The hype surrounding the big data movement is enormous. The way some organizations talk about it, big data can solve every single problem a business faces and provide guaranteed success well into the future. While the hype may be a tad overblown, make no mistake that big data carries with it numerous benefits that can be used to boost business. But simply having big data is no guarantee of anything. Unfortunately, too many companies have bought into the mindset that as long as they possess big data and analyze it on a regular basis, that’s all you need to do to find success. The truth is much more complicated than that. Yes, big data can be valuable, but if it’s not being used to help your company actually make more money, it’s really more of a waste.

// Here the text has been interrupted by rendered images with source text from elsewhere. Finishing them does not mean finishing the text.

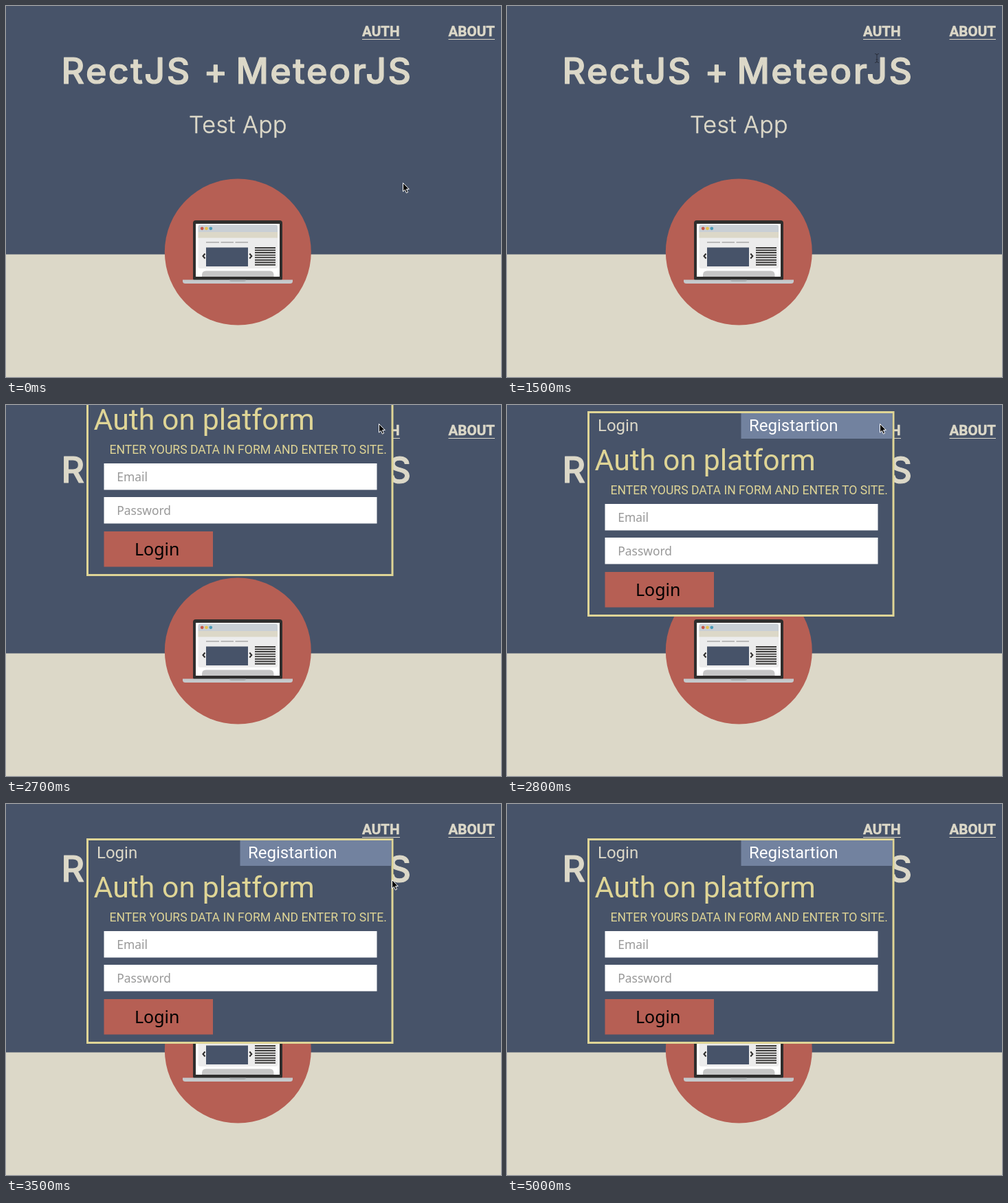
An HTML page for the animation above (5.1 s loop, 720 px wide and 540 px high).

```html
<!DOCTYPE html>
<html lang="en">
<head>
<meta charset="utf-8">
<title>Test App</title>
<style>
  html, body { margin: 0; width: 100%; height: 100%; overflow: hidden; background: #dcd8c8; }
  svg { display: block; width: 720px; height: 540px; font-family: Roboto, sans-serif; }
  .navy { fill: #475369; }
  .red { fill: #b65f54; }
  .sand { fill: #dcd8c8; }
  .gold { fill: #dfd596; }
  .white { fill: #fff; }
  .title, .sub, .nav { stroke: #dcd8c8; stroke-linejoin: round; }
  .title { font: 500 52px Inter, sans-serif; letter-spacing: 2.4px; stroke-width: 1.2px; }
  .sub { font: 300 34px Inter, sans-serif; letter-spacing: .4px; stroke-width: .5px; text-anchor: middle; }
  .nav { font-weight: 700; font-size: 20.6px; stroke-width: .5px; }
  .tab { font-size: 24px; }
  .head { font-size: 42.8px; }
  .note { font-size: 17.6px; }
  .field { font: 500 17.4px "Noto Sans", sans-serif; fill: #999; }
  .submit { font: 25px "Noto Sans", sans-serif; }
  .cursor > * { display: none; }
  .cursor.arrow .arrow, .cursor.beam .beam, .cursor.hand .hand { display: inline; }
</style>
</head>
<body>
<svg viewBox="0 0 720 540">
  <rect class="sand" width="720" height="540"/>
  <rect class="navy" width="720" height="361.5"/>

  <g class="sand">
    <text class="nav" x="518" y="43.5">AUTH</text>
    <rect x="518" y="48" width="55" height="1"/>
    <text class="nav" x="643.5" y="43.5">ABOUT</text>
    <rect x="643.5" y="48" width="67.5" height="1"/>
    <text class="title" y="113"><tspan x="80.5">RectJS</tspan> <tspan x="287.5">+</tspan> <tspan x="334.5">MeteorJS</tspan></text>
    <text class="sub" x="337.5" y="185">Test App</text>
  </g>

  <circle class="red" cx="337.3" cy="358" r="106.5"/>

  <g id="laptop">
    <rect x="272" y="312" width="130" height="88" rx="4" fill="#2f2e2d"/>
    <rect class="white" x="276" y="317" width="122" height="77"/>
    <rect x="279.5" y="318.5" width="115.5" height="63.5" rx="3" fill="#ececec"/>
    <path d="M279.5 329v-7.5q0-3 3-3h109.500q3 0 3 3v7.5z" fill="#c9cfd5"/>
    <rect class="sand" x="279.5" y="329" width="115.5" height="8.5"/>
    <circle cx="285.2" cy="323.8" r="2.4" fill="#c4564b"/>
    <circle cx="291.5" cy="323.8" r="2.4" fill="#e6c14d"/>
    <circle cx="297.8" cy="323.8" r="2.4" fill="#4a9bb8"/>
    <path d="M291 344h19m2.500 0h18.500m2.500 0h18.500" stroke="#b9b9b9" stroke-width="2"/>
    <rect class="navy" x="291" y="351.5" width="61" height="27.5"/>
    <path d="M289.500 360.500l-3 3.500 3 3.500M354.300 360.500l3 3.500-3 3.500" fill="none" stroke="#2f2e2d" stroke-width="2"/>
    <path d="M377 351v27" stroke="#3b3a39" stroke-width="30" stroke-dasharray="1.9 1.65"/>
    <path d="M285 394v-2.500q0-6 6-6h92.500q6 0 6 6v2.500z" fill="#c6c6c6"/>
    <path d="M257 398.500h160v2q0 3.500-4 3.500h-152q-4 0-4-3.500z" fill="#c5c9cc"/>
    <path d="M325 398.500h24q0 2.500-3 2.500h-18q-3 0-3-2.500z" fill="#a9adb0"/>
  </g>

  <g id="popup">
    <rect class="navy" x="118.5" y="51.5" width="443.5" height="296" stroke="#dfd596" stroke-width="3"/>
    <rect x="340.5" y="53" width="220" height="37" fill="#72829f"/>
    <text class="tab sand" x="132" y="79">Login</text>
    <text class="tab white" x="352" y="79">Registartion</text>
    <text class="head gold" x="127.5" y="136">Auth on platform</text>
    <text class="note gold" x="150.5" y="170.5">ENTER YOURS DATA IN FORM AND ENTER TO SITE.</text>
    <rect class="white" x="142.5" y="185" width="397" height="38.5"/>
    <rect class="white" x="142.5" y="234" width="397" height="38.5"/>
    <text class="field" x="161.3" y="210.5">Email</text>
    <text class="field" x="161.3" y="260">Password</text>
    <rect class="red" x="142.5" y="284" width="158.5" height="51.5"/>
    <text class="submit" x="187" y="319">Login</text>
  </g>

  <g id="cursor">
    <path class="arrow" d="M.5.5v12.500l2.800-2.600 2.100 4.700 2.200-1-2.100-4.500h3.800z" stroke="#fff"/>
    <path class="beam" d="M-3-6.500q3 0 3 2 0-2 3-2M0-4.500v9M-3 6.500q3 0 3-2 0 2 3 2M-1.500 2h3" fill="none" stroke="#20252e" stroke-opacity=".75"/>
    <path class="hand" d="M-1 1q1-2 2 0l1.200 3V1.500q1.200-1 2 0 1-.8 1.800.5 1.200-.3 1.500 1V8l-1.500 4H.5L-3 7.500q0-1.500 1.500-1L.5 7.500z" fill="#fff" stroke="#111" stroke-width=".9"/>
  </g>
</svg>
<script>
  const LOOP = 5100, STEP = 100;
  const DROP = { start: 2500, time: 600, from: 350 };

  // time, x, y, pointer shape from that time on
  const path = [
    [0, 577, 257, 'arrow'],
    [600, 577, 257, 'arrow'],
    [1300, 540, 92, 'beam'],
    [1500, 538, 76, 'beam'],
    [1800, 540, 58, 'arrow'],
    [2200, 542, 26, 'arrow'],
    [2900, 542, 27, 'hand'],
    [3000, 543, 29, 'hand'],
    [3300, 545, 36, 'arrow'],
    [4000, 626, 409, 'arrow'],
    [4300, 626, 409, 'arrow'],
    [4600, 642, 496, 'arrow'],
    [4700, 646, 545, 'none']
  ];

  const popup = document.getElementById('popup');
  const cursor = document.getElementById('cursor');
  const smooth = p => p * p * (3 - 2 * p);
  const place = (el, x, y) => el.setAttribute('transform', `translate(${x} ${y})`);

  function movePopup(t) {
    const p = Math.min((t - DROP.start) / DROP.time, 1);
    popup.style.display = p > 0 ? '' : 'none';
    place(popup, 0, p > 0 ? -Math.round(DROP.from * (1 - p) ** 3.1) : 0);
  }

  function moveCursor(t) {
    const i = path.findLastIndex(k => k[0] <= t);
    const [t0, x0, y0, shape] = path[i];
    const [t1, x1, y1] = path[i + 1] || [LOOP, x0, y0];
    const p = smooth((t - t0) / (t1 - t0));
    cursor.setAttribute('class', 'cursor ' + shape);
    place(cursor, Math.round(x0 + (x1 - x0) * p), Math.round(y0 + (y1 - y0) * p));
  }

  const begin = performance.now();
  function draw() {
    const t = Math.floor((performance.now() - begin) % LOOP / STEP) * STEP;
    movePopup(t);
    moveCursor(t);
    requestAnimationFrame(draw);
  }
  draw();
</script>
</body>
</html>
```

Big data solutions are plentiful, but the main point of using big data analytics should be to grow your revenue. If there’s no revenue growth, big data serves no purpose. Many companies see big data as an end in and of itself, spending vast sums of money collecting meticulous information on every aspect of their businesses, from their operations to customers. While this strategy is certainly not a bad one, companies often find that their sales have not increased and revenue remains stagnant. These aren’t small businesses we’re talking about, either. Walmart and Best Buy have huge databases filled with tons of data about customers, but there have been no signs of sales improving. All that time, effort, and money that has gone into collecting so much data has produced nothing of true value.
These examples might leave business owners scratching their heads. If big data can’t help these giant corporations, then who can? When it comes to big data, however, it’s not necessarily how much you collect but the type. You can have all the data in the world, and it won’t translate to better sales and more money. Instead, businesses need to focus on relevant data, the kind that actually affects revenues. It also requires knowing how big data can add value to a business in the first place. Determining which data is relevant and which isn’t can be a challenge on its own, which is where talented data scientists come in. With the right expertise and experience, skilled data minds can separate the good data from the bad and know where the most profitable data is contained.
Take the usually cited example of collecting customer information for marketing purposes. Today, companies can find out tremendously detailed information about consumers, from their marital status to what colors they like the most. Pinpointing what information is the most relevant for increasing sales is the important step, one which many organizations seem to ignore. One case of how a gaming company utilized big data and ad hoc analytics can serve as the perfect example of how to use big data right. The game developer collected data on gamer web logs and profiles and figured out the factors that kept them motivated to play games longer while spending more money on games. By maximizing the factors discovered through big data, they eventually increased their revenue from $50 million to an impressive $600 million.
That’s not the only case of companies using big data specifically to increase revenue. A credit card company collected data on high-value customers in order to understand their behavior. From that data analysis, they were able to figure out what they responded most favorably to, eventually crafting more targeted marketing campaigns. The result was a higher conversion rate, a decrease in the amount of customer churn, and annual savings of more than $3 million. This was big data being put to use for the purpose of making money, and the results speak for themselves.
While big data has a lot to offer, companies have to understand that it takes more than data to make money. You can analyze information all you want, but to make your investment in big data analytics really count, you need to put it toward increasing sales. If the results aren’t there, strategies need to be changed. If revenue decreases, you’re not using big data effectively. Don’t buy into the big data hype without realizing that the only way it makes sense is if it is used to get more money out of it. An investment that doesn’t improve the bottom line simply isn’t an investment worth having.